Return each line of the entries that mentions the word "along".

::: PROVIDED DATA :::

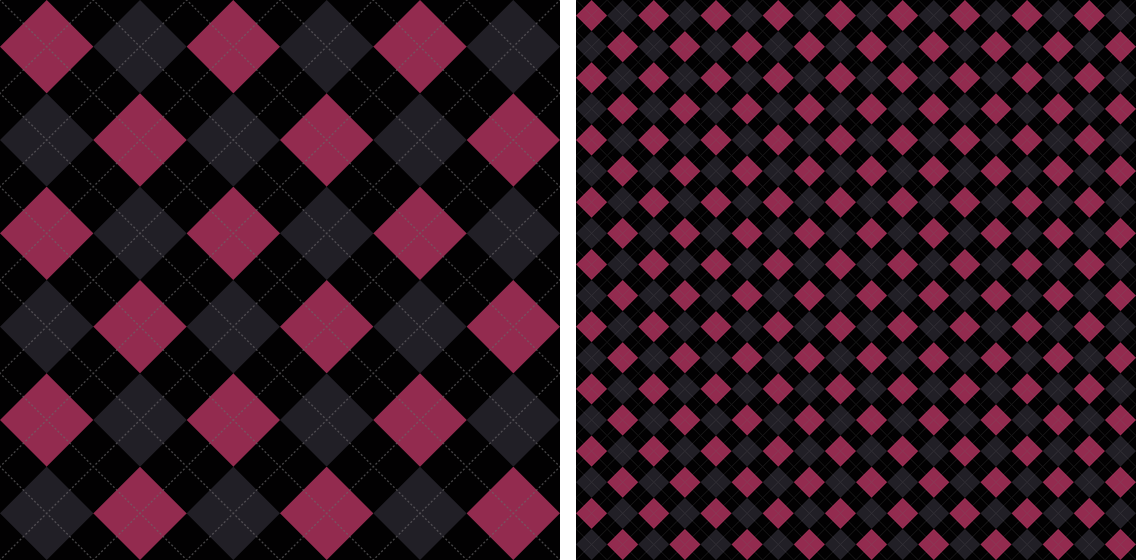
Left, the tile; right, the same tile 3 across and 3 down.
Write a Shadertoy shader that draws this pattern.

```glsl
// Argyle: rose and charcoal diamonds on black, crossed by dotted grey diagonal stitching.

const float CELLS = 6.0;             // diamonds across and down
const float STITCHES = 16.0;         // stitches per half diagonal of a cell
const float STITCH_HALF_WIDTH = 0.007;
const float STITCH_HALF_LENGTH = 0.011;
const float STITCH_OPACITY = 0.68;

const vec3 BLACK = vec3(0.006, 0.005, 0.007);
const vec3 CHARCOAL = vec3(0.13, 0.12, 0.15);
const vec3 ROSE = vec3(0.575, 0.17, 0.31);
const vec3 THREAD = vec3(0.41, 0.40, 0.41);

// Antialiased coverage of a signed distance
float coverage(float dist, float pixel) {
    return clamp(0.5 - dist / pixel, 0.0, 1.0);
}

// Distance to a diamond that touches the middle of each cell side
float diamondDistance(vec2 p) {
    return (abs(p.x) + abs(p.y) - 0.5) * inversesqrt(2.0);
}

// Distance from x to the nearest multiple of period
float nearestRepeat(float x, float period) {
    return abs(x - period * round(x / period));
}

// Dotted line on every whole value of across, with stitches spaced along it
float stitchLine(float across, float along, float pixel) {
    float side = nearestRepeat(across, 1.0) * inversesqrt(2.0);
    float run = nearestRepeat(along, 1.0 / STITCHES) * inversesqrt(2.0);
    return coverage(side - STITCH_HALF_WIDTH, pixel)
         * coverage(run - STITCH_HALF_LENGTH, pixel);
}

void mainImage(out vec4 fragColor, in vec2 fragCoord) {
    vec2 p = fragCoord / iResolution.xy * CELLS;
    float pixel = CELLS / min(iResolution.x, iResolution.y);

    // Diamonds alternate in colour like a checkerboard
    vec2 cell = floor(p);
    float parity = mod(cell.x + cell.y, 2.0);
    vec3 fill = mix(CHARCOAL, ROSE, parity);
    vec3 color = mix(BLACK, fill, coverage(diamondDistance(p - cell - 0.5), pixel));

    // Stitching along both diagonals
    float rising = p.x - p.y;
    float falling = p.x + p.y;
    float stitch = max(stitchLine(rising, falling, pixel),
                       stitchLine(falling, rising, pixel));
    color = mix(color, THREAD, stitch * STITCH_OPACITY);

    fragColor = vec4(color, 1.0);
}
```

:::

RESPONSE AREA —
// Dotted line on every whole value of across, with stitches spaced along it
float stitchLine(float across, float along, float pixel) {
    float run = nearestRepeat(along, 1.0 / STITCHES) * inversesqrt(2.0);
    // Stitching along both diagonals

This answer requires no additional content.